It’s been 30 years since Keith Lancaster formed the harmonizing quartet known as Acappella.
Lancaster, 55, is preparing to take the Christian recording group’s fans down memory lane with an Acappella 30th Anniversary Concert set for 8 p.m. Oct. 7 at Oklahoma Christian University, 2501 E Memorial Road.
The free event will be in the Hardeman Auditorium. It is part of the university’s annual Lectureship .
In a recent telephone interview, Lancaster talked about founding the group:
Q: What made you decide you wanted to form a group?
A: I’ve always been fascinated with harmony and hearing voices blended together so I wanted to start a group.
Q: How did you get started?
A: Going to certain big events and conventions, I would go and find people who also liked singing. It’s a challenge to find the right people because sometimes the schedule can be hectic, and there’s a lot of work involved. A lot of people see the glamour on stage, and they don’t realize all the work involved.
Q: What kind of challenges did you face?
A: It was really a fun challenge to see what we could do without a bass guitar, without other instruments.

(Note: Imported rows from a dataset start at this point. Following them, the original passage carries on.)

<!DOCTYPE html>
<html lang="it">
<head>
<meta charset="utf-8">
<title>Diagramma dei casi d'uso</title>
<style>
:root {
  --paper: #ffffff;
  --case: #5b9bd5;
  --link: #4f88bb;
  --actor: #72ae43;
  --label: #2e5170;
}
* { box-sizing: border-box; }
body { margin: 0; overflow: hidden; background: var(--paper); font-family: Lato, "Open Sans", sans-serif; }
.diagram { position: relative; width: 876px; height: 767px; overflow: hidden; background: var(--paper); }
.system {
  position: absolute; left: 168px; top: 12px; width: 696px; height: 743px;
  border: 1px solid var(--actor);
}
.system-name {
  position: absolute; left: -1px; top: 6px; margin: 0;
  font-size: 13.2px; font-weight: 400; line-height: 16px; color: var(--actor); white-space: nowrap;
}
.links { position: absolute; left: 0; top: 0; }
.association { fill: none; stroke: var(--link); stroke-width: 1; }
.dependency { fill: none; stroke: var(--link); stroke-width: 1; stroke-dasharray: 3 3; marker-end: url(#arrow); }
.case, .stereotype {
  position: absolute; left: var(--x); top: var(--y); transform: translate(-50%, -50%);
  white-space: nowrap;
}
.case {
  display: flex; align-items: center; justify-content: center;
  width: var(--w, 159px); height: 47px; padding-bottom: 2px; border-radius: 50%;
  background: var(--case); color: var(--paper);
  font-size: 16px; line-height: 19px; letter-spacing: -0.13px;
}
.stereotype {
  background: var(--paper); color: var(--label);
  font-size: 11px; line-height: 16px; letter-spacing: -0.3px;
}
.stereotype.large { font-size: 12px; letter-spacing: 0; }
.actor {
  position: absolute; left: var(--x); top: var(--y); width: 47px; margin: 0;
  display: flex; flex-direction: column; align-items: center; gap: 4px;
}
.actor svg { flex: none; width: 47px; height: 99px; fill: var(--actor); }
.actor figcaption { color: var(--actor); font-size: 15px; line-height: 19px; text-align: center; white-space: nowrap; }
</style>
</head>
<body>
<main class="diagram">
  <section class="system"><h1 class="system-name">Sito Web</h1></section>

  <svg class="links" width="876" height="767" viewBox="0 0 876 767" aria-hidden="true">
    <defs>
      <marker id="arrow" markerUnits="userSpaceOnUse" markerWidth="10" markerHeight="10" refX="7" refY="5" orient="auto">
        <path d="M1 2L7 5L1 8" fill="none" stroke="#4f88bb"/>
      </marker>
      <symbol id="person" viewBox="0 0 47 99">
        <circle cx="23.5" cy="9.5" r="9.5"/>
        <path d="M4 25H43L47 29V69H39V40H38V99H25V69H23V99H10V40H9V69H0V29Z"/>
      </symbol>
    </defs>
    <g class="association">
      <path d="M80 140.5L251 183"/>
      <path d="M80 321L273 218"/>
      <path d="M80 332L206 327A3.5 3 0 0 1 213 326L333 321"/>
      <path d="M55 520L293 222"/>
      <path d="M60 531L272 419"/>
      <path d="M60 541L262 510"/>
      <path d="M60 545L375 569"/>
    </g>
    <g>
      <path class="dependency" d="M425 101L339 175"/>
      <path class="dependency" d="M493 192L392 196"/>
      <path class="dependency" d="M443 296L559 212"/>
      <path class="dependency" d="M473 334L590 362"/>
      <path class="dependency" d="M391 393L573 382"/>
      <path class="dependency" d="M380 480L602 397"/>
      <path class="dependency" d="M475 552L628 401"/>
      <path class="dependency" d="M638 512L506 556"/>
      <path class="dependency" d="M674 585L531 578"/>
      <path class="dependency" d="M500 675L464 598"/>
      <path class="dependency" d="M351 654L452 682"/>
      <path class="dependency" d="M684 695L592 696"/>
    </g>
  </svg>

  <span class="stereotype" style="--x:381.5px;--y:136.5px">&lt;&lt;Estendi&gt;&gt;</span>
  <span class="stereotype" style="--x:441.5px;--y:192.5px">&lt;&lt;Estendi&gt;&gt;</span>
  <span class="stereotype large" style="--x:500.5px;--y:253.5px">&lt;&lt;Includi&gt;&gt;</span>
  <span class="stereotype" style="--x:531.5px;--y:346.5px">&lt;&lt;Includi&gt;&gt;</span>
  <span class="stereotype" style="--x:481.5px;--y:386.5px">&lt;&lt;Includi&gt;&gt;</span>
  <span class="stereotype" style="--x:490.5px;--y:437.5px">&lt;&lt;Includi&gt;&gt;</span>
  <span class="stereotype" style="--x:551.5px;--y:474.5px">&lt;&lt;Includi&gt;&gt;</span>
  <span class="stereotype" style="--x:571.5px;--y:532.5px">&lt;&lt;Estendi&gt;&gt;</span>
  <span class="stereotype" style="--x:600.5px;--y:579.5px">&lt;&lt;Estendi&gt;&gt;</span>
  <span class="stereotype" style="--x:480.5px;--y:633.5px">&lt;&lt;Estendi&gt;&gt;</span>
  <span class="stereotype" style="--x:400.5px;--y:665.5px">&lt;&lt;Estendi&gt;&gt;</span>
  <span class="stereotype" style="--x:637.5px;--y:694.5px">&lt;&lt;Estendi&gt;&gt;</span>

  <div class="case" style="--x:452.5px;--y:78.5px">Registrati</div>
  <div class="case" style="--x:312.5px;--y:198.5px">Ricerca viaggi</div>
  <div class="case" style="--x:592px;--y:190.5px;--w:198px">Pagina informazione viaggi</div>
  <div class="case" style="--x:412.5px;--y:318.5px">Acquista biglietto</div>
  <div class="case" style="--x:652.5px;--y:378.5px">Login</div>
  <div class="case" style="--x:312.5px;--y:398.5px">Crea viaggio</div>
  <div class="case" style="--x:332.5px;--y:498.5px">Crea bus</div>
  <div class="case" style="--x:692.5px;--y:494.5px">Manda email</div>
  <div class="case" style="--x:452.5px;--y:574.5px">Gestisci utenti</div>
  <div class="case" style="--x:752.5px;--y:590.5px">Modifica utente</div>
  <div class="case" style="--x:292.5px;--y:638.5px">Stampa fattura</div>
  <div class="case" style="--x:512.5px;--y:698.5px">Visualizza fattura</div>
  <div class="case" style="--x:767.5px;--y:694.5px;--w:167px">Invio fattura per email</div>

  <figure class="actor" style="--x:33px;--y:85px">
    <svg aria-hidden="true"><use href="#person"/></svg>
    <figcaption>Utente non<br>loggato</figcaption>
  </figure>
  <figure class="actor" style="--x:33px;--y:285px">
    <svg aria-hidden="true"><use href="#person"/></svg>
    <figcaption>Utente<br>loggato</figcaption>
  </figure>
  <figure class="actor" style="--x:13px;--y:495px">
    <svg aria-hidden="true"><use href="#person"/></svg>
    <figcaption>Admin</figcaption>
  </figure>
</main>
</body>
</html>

To get the trademark sound, we really work to get those harmonies to be stellar. That starts from the audition process. I can really relate to “The Voice” (reality TV show) because you are just hearing someone’s voice. Being an a cappella group, that’s all you have is the voices. And it’s not just about the solo voices; it’s about the blend of voices. There were some difficulties and challenges getting started, and there were plenty of reasons to quit, but things kept happening around the corner.
Q: What made you stick with it?
A: Primarily, the feedback from the audiences. We started to realize the kind of impact music can have on people’s lives. They liked the sound and the harmonies. We would do all the preparations for the tours, and once we got on stage, we would see people’s reactions. It motivated us.
Q: You come from a Church of Christ background. I know most Church of Christ churches do not use musical instruments during worship services. Did coming from that background help you?
A: That was my church heritage — an a cappella heritage. I was surrounded by it all the time, so you recognize all the harmonies.
Q: How did you find that first group?
A: I grew up in Tennessee, and I would travel to different events. I found 75 percent of the first Acappella at the Tulsa Fairgrounds.
Q: What is Acappella like now?
A: We have a group that has a fabulous sound, and they really do our whole a cappella sound proud. They’re bringing that to a whole new generation. My son, Anthony Lancaster, who is a student at OC, is part of the current group.
Q: What can you tell about the upcoming concert?
A: It will include the current Acappella group and people who have been part of the group over the years. We call them “Acappella Classic.” We have guys coming in from places like Texas, California and Tennessee. It’s going to be a great time.